Filter the records, keeping every line that has the string "rect".

#### [Material for this task]
*** Block opens ***
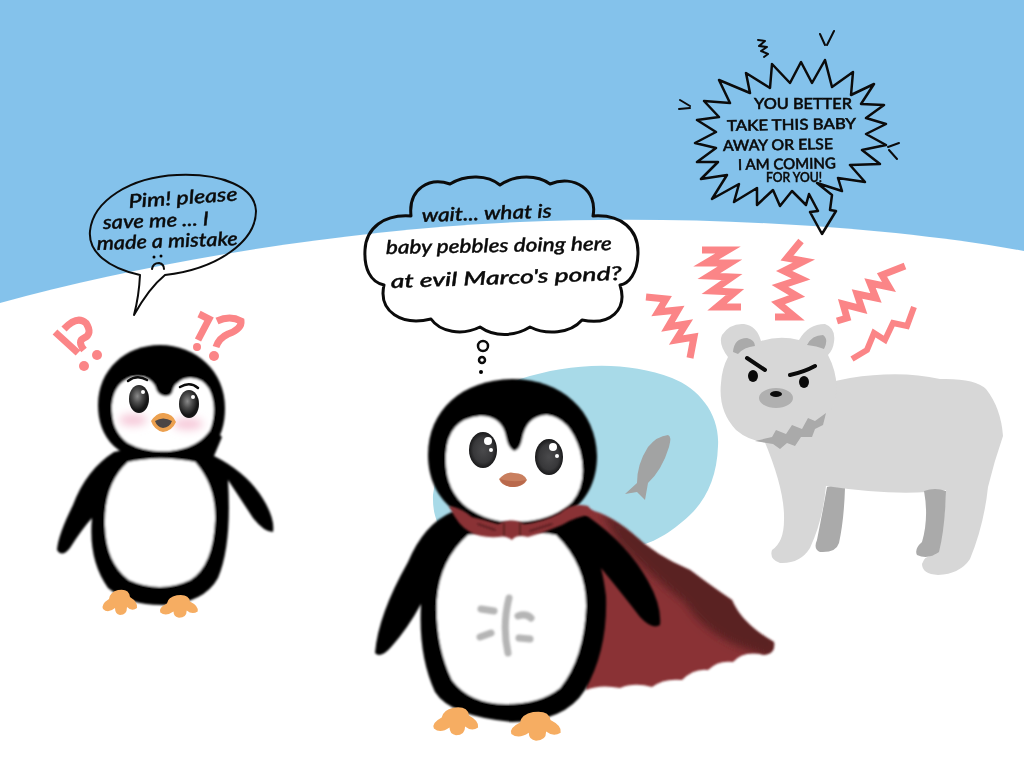
<!DOCTYPE html>
<html lang="en">
<head>
<meta charset="utf-8">
<title>Penguins and the polar bear</title>
<style>
:root {
  --sky: #84c2eb;
  --snow: #ffffff;
  --pond: #a8dae8;
  --ink: #0b0b0b;
  --black: #030303;
  --eye: #3b3b3d;
  --foot: #f6ad62;
  --beak: #c97f5f;
  --cape: #8a3336;
  --cape-dark: #5a2024;
  --bear: #d7d7d7;
  --bear-shade: #aaaaaa;
  --alarm: #fb8587;
  --blush: #f6c9d9;
}
html, body { margin: 0; padding: 0; overflow: hidden; background: var(--snow); }
svg { display: block; width: 1024px; height: 768px; }
.outline { fill: none; stroke: var(--ink); stroke-linecap: round; stroke-linejoin: round; }
.speech text { font-family: "Lato", "Open Sans", sans-serif; font-weight: 500; font-size: 19px; fill: var(--ink); stroke: var(--ink); stroke-width: .4; }
.soft-voice text { font-style: italic; }
.speech .shout { font-size: 15px; stroke-width: .5; }
.alarm { fill: none; stroke: var(--alarm); stroke-linecap: butt; stroke-linejoin: miter; }
.black { fill: var(--black); }
.white { fill: var(--snow); }
.foot { fill: var(--foot); }
.bear { fill: var(--bear); }
.shade { fill: var(--bear-shade); }
</style>
</head>
<body>
<svg viewBox="0 0 1024 768" xmlns="http://www.w3.org/2000/svg" role="img" aria-label="Comic of two penguins and an angry polar bear by a pond">
  <defs>
    <filter id="brush" x="-10%" y="-10%" width="120%" height="120%"><feGaussianBlur stdDeviation="1.3"/></filter>
    <filter id="airbrush" x="-40%" y="-60%" width="180%" height="220%"><feGaussianBlur stdDeviation="4"/></filter>
    <radialGradient id="iris"><stop offset="0" stop-color="#4a4a4c"/><stop offset=".7" stop-color="#38383a"/><stop offset="1" stop-color="#19191a"/></radialGradient>
    <radialGradient id="glassy" cx=".42" cy=".4"><stop offset="0" stop-color="#8a8a8a"/><stop offset=".5" stop-color="#4a4a4a"/><stop offset="1" stop-color="#161616"/></radialGradient>
    <clipPath id="cape-shape"><path d="M578 507Q606 511 632 533Q656 556 690 570Q714 588 732 600Q742 624 774 642Q776 654 764 655Q744 650 733 662Q718 660 708 670Q694 668 682 680Q664 678 652 687Q634 682 620 688Q600 684 586 690Z"/></clipPath>
    <path id="foot" class="foot" d="M-2-13Q9-15 10-6Q18-1 17 5Q12 9 7 4Q7 12 0 12Q-5 11-5 5Q-12 11-17 6Q-19 1-11-4Q-10-11-2-13Z"/>
  </defs>

  <g id="landscape">
    <rect width="1024" height="768" fill="var(--sky)"/>
    <path fill="var(--snow)" d="M0 303C150 262 340 230 520 222C690 215 880 225 1024 251V768H0Z"/>
    <path fill="var(--pond)" d="M433 495C438 450 480 395 520 379C570 363 625 360 672 378C700 389 720 415 718 446C717 480 704 505 682 522C664 537 645 548 620 548H470C445 540 432 525 433 495Z"/>
    <path id="fish" fill="#a2a3a3" d="M668 435Q672 436 669 447Q662 470 648 483L645 500L637 492L625 494L637 483Q637 464 648 447Q657 436 668 435Z"/>
  </g>

  <g id="polar-bear">
    <path class="shade" d="M827 487Q836 484 845 488Q844 520 839 543Q836 553 820 552Q813 549 817 540Q822 515 827 487Z"/>
    <path class="bear" d="M764 440Q800 385 850 378Q900 370 940 379Q975 378 986 389Q1001 408 1003 436Q994 462 988 487Q984 525 970 559Q960 574 938 575Q922 574 922 564Q924 556 936 554Q945 525 946 490Q900 497 826 486Q823 520 810 548Q800 564 780 563Q769 559 772 550Q784 542 784 520Q785 490 764 440Z"/>
    <path class="shade" d="M924 491Q935 487 946 491Q945 528 939 552Q928 560 917 555Q914 549 922 542Q929 518 924 491Z"/>
    <path class="bear" d="M728 357Q718 344 722 335Q730 323 744 324Q757 326 761 341Q780 335 799 340Q808 324 825 324Q836 328 834 342Q833 350 828 355Q840 378 835 400Q826 432 790 440Q757 448 736 430Q718 411 721 383Q722 368 728 357Z"/>
    <path class="shade" d="M733 352Q734 338 747 338Q755 340 755 346Q744 347 738 354ZM807 345Q812 335 823 335Q829 339 824 349Q817 346 807 345Z"/>
    <path class="shade" d="M755 441L772 437L776 430L786 434L792 425L802 429L808 418L815 421L826 413L823 425L815 429L812 437L801 437L795 446L787 443L780 449L773 444Z"/>
    <ellipse cx="776" cy="398" rx="17" ry="10" fill="#b0b0b0"/>
    <ellipse cx="776" cy="394" rx="6" ry="3" fill="var(--ink)"/>
    <ellipse cx="753" cy="376" rx="5" ry="6" fill="var(--ink)"/>
    <ellipse cx="804" cy="382" rx="5" ry="6" fill="var(--ink)"/>
    <path class="outline" stroke-width="4" d="M747 358L765 370M790 375Q804 372 815 366"/>
  </g>

  <g id="anger-marks" class="alarm" stroke-width="7">
    <path d="M646 297L666 299L658 312L678 310L668 327L686 324L676 340L694 337L690 358"/>
    <path d="M702 250L728 250L706 263L730 263L709 276L732 277L712 291L735 292L717 307L741 307"/>
    <path d="M801 241L787 258L804 261L784 271L801 279L780 286L797 296L778 303L795 317L775 317"/>
    <path d="M905 266L882 275L889 287L870 283L876 298L857 294L862 309L843 304L847 318L837 321"/>
    <path stroke-width="6" d="M914 307L907 326L893 323L885 340L874 333L867 350L852 359"/>
  </g>

  <g id="scared-penguin">
    <g filter="url(#brush)">
      <path class="black" d="M114 452Q86 470 73 505Q58 535 57 550Q62 558 70 548Q82 529 92 518Q88 560 108 588Q130 606 165 605Q204 603 218 578Q232 545 228 480Q240 498 253 518Q264 532 273 532Q275 521 266 504Q250 474 214 456L222 437L215 430Z"/>
      <path class="black" d="M160 345C196 345 225 371 225 408C225 440 210 462 164 462C118 462 98 438 98 405C98 370 125 345 160 345Z"/>
      <path class="white" d="M128 462Q160 455 195 462Q216 486 215 520Q213 566 190 580Q160 594 129 580Q106 563 105 525Q104 484 128 462Z"/>
      <path class="white" d="M164 396Q157 395 155 386Q148 374 132 377Q114 383 112 405Q111 431 128 443Q146 453 170 451Q198 448 210 430Q218 408 209 389Q200 375 184 379Q174 383 172 393Q169 397 164 396Z"/>
    </g>
    <g fill="var(--blush)" filter="url(#airbrush)"><ellipse cx="133" cy="420" rx="14" ry="6"/><ellipse cx="188" cy="424" rx="15" ry="6"/></g>
    <ellipse cx="139" cy="399" rx="10" ry="14" fill="url(#glassy)"/>
    <ellipse cx="189" cy="404" rx="10" ry="14" fill="url(#glassy)"/>
    <circle cx="143" cy="392" r="2" class="white"/><circle cx="193" cy="397" r="2" class="white"/>
    <path class="outline" stroke-width="2.5" d="M128 381Q137 374 147 380M180 387Q190 381 198 388"/>
    <path fill="#eca04f" d="M151 421Q157 412 164 413Q173 414 176 422Q172 431 163 432Q154 430 151 421Z"/>
    <path fill="#4b4545" d="M155 421Q163 416 172 421Q170 427 163 428Q157 427 155 421Z"/>
    <use href="#foot" x="120" y="603"/>
    <use href="#foot" transform="translate(179 607) scale(1.1 .9)"/>
  </g>

  <g id="panic-marks" class="alarm" stroke-width="7">
    <path d="M55 332L78 353M64 329Q77 315 86 323Q93 334 84 338Q77 341 84 350M199 314L209 319L198 340M217 321Q230 315 241 321Q242 329 228 334Q219 338 216 347"/>
    <g fill="var(--alarm)" stroke="none"><circle cx="84" cy="366" r="5"/><circle cx="97" cy="355" r="5"/><circle cx="197" cy="347" r="4"/><circle cx="214" cy="356" r="5"/></g>
  </g>

  <g id="hero-penguin">
    <g id="cape" filter="url(#brush)">
      <g clip-path="url(#cape-shape)">
        <rect x="570" y="500" width="210" height="195" fill="var(--cape)"/>
        <path fill="var(--cape-dark)" filter="url(#airbrush)" d="M600 510L700 565L740 600L780 640L775 660L735 645Q700 628 686 604Q650 575 620 545Z"/>
      </g>
    </g>
    <g filter="url(#brush)">
      <path class="black" d="M452 512Q424 524 408 562Q378 615 375 653Q381 659 392 646Q408 628 421 604Q418 655 435 692Q450 716 512 722Q565 722 585 690Q608 650 606 596Q604 580 601 568Q624 596 640 617Q652 630 660 625Q662 606 648 581Q628 545 590 518L575 508Z"/>
      <path class="white" d="M468 535Q510 527 556 535Q586 565 586 606Q584 658 560 688Q540 704 506 704Q470 704 452 680Q435 644 437 600Q440 560 468 535Z"/>
      <path class="black" d="M512 379C562 379 596 411 597 456C597 500 565 528 512 528C462 527 428 500 428 455C428 410 462 380 512 379Z"/>
      <path class="white" d="M514 451Q508 448 506 437Q502 416 480 416Q448 419 446 454Q444 490 468 508Q490 523 516 522Q552 521 572 502Q588 482 580 451Q570 418 547 415Q526 416 522 440Q520 450 514 451Z"/>
    </g>
    <ellipse cx="483" cy="450" rx="14" ry="18" fill="url(#iris)"/>
    <ellipse cx="549" cy="457" rx="14" ry="18" fill="url(#iris)"/>
    <g class="white"><circle cx="488" cy="441" r="4"/><circle cx="491" cy="450" r="2"/><circle cx="553" cy="447" r="4"/><circle cx="557" cy="456" r="2"/></g>
    <path fill="var(--beak)" d="M499 479Q506 471 514 473Q524 473 527 480Q524 486 514 487Q502 487 499 479Z"/>
    <path fill="#b9694c" d="M500 479Q513 483 526 480Q523 486 514 487Q503 487 500 479Z"/>
    <g id="cape-tie" filter="url(#brush)">
      <path fill="var(--cape)" d="M449 506Q462 508 472 517Q486 520 498 524Q512 517 524 524Q543 522 560 513Q572 502 588 506L594 514Q574 517 562 525Q546 532 528 537Q516 534 512 540Q506 535 498 537Q480 538 470 532Q458 526 449 506Z"/>
      <path class="outline" stroke="#5a2024" stroke-width="2" style="stroke:var(--cape-dark)" d="M504 524V535M520 524V535M478 524L495 530M530 531L552 524"/>
    </g>
    <g id="abs" fill="none" stroke="#b5b5b5" stroke-width="7" stroke-linecap="round" filter="url(#brush)">
      <path d="M509 598Q502 626 508 653M481 609L494 611M518 616Q526 613 531 618M480 637L491 633M519 638L530 639"/>
    </g>
    <use href="#foot" transform="translate(456 722) scale(1.3 1.1)"/>
    <use href="#foot" transform="translate(536 727) scale(1.45 1.15)"/>
  </g>

  <g id="plea-bubble" class="speech soft-voice">
    <path class="outline" stroke-width="2" d="M140 275C108 268 88 252 90 231C93 201 130 177 177 175C222 173 255 187 256 211C256 241 218 269 165 275Q149 288 134 315Q139 296 140 275Z"/>
    <text transform="translate(129 208) rotate(-4)" textLength="109" lengthAdjust="spacingAndGlyphs">Pim! please</text>
    <text transform="translate(103 229) rotate(-2)" textLength="106" lengthAdjust="spacingAndGlyphs">save me ... I</text>
    <text transform="translate(97 250) rotate(-2)" textLength="141" lengthAdjust="spacingAndGlyphs">made a mistake</text>
    <circle cx="154" cy="257" r="1.5"/><circle cx="161" cy="256" r="1.5"/>
    <path class="outline" stroke-width="2" d="M152 269Q153 263 159 263Q164 264 164 269"/>
  </g>

  <g id="thought-bubble" class="speech soft-voice">
    <path class="outline" stroke-width="3" d="M411 216C408 188 430 177 450 184C466 174 488 175 500 185C516 174 538 175 550 184C574 174 598 190 593 216C622 214 638 230 638 252C638 274 628 284 620 285C628 310 610 326 582 320C570 334 546 335 530 327C514 337 494 337 480 327C462 336 440 332 431 319C402 326 378 312 384 285C370 282 364 268 365 250C366 228 384 214 411 216Z"/>
    <circle class="outline" stroke-width="2.5" cx="483" cy="346" r="5"/>
    <circle class="outline" stroke-width="2.5" cx="482" cy="360" r="3"/>
    <circle cx="481" cy="372" r="2"/>
    <text transform="translate(422 222) rotate(-2)" textLength="130" lengthAdjust="spacingAndGlyphs">wait... what is</text>
    <text transform="translate(386 254) rotate(-1)" textLength="226" lengthAdjust="spacingAndGlyphs">baby pebbles doing here</text>
    <text transform="translate(391 288) rotate(-2)" textLength="231" lengthAdjust="spacingAndGlyphs">at evil Marco's pond?</text>
  </g>

  <g id="threat-bubble" class="speech">
    <path class="outline" stroke-width="2.5" d="M822 234L836 211L830 210L832 195L817 183L842 191L838 178L865 182L850 165L880 164L862 150L886 145L866 134L886 124L866 118L884 105L861 104L874 84L851 95L853 72L832 87L825 60L812 83L801 62L790 83L772 64L770 88L746 73L750 93L719 80L730 103L704 101L719 117L697 120L716 132L695 143L716 148L697 162L718 162L701 179L727 175L712 199L739 184L734 202L757 188L757 205L773 190L780 206L792 191L806 205L809 194L818 211L810 212Z"/>
    <path class="outline" stroke-width="2" d="M820 34L825 45M834 31L827 45M758 40L765 41L759 46L767 47L761 51L768 54L764 57M680 100L690 106M679 109L690 108M888 147L899 143M889 150L897 159"/>
    <text class="shout" x="754" y="109" textLength="98" lengthAdjust="spacingAndGlyphs">YOU BETTER</text>
    <text class="shout" transform="translate(727 131) rotate(-1)" textLength="129" lengthAdjust="spacingAndGlyphs">TAKE THIS BABY</text>
    <text class="shout" transform="translate(723 151) rotate(-1)" textLength="110" lengthAdjust="spacingAndGlyphs">AWAY OR ELSE</text>
    <text class="shout" transform="translate(738 170) rotate(-1)" textLength="98" lengthAdjust="spacingAndGlyphs">I AM COMING</text>
    <text class="shout" x="766" y="182" style="font-size:13px" textLength="56" lengthAdjust="spacingAndGlyphs">FOR YOU!</text>
  </g>
</svg>
</body>
</html>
*** Block closes ***
#### [Solved exercise]
    <rect width="1024" height="768" fill="var(--sky)"/>
        <rect x="570" y="500" width="210" height="195" fill="var(--cape)"/>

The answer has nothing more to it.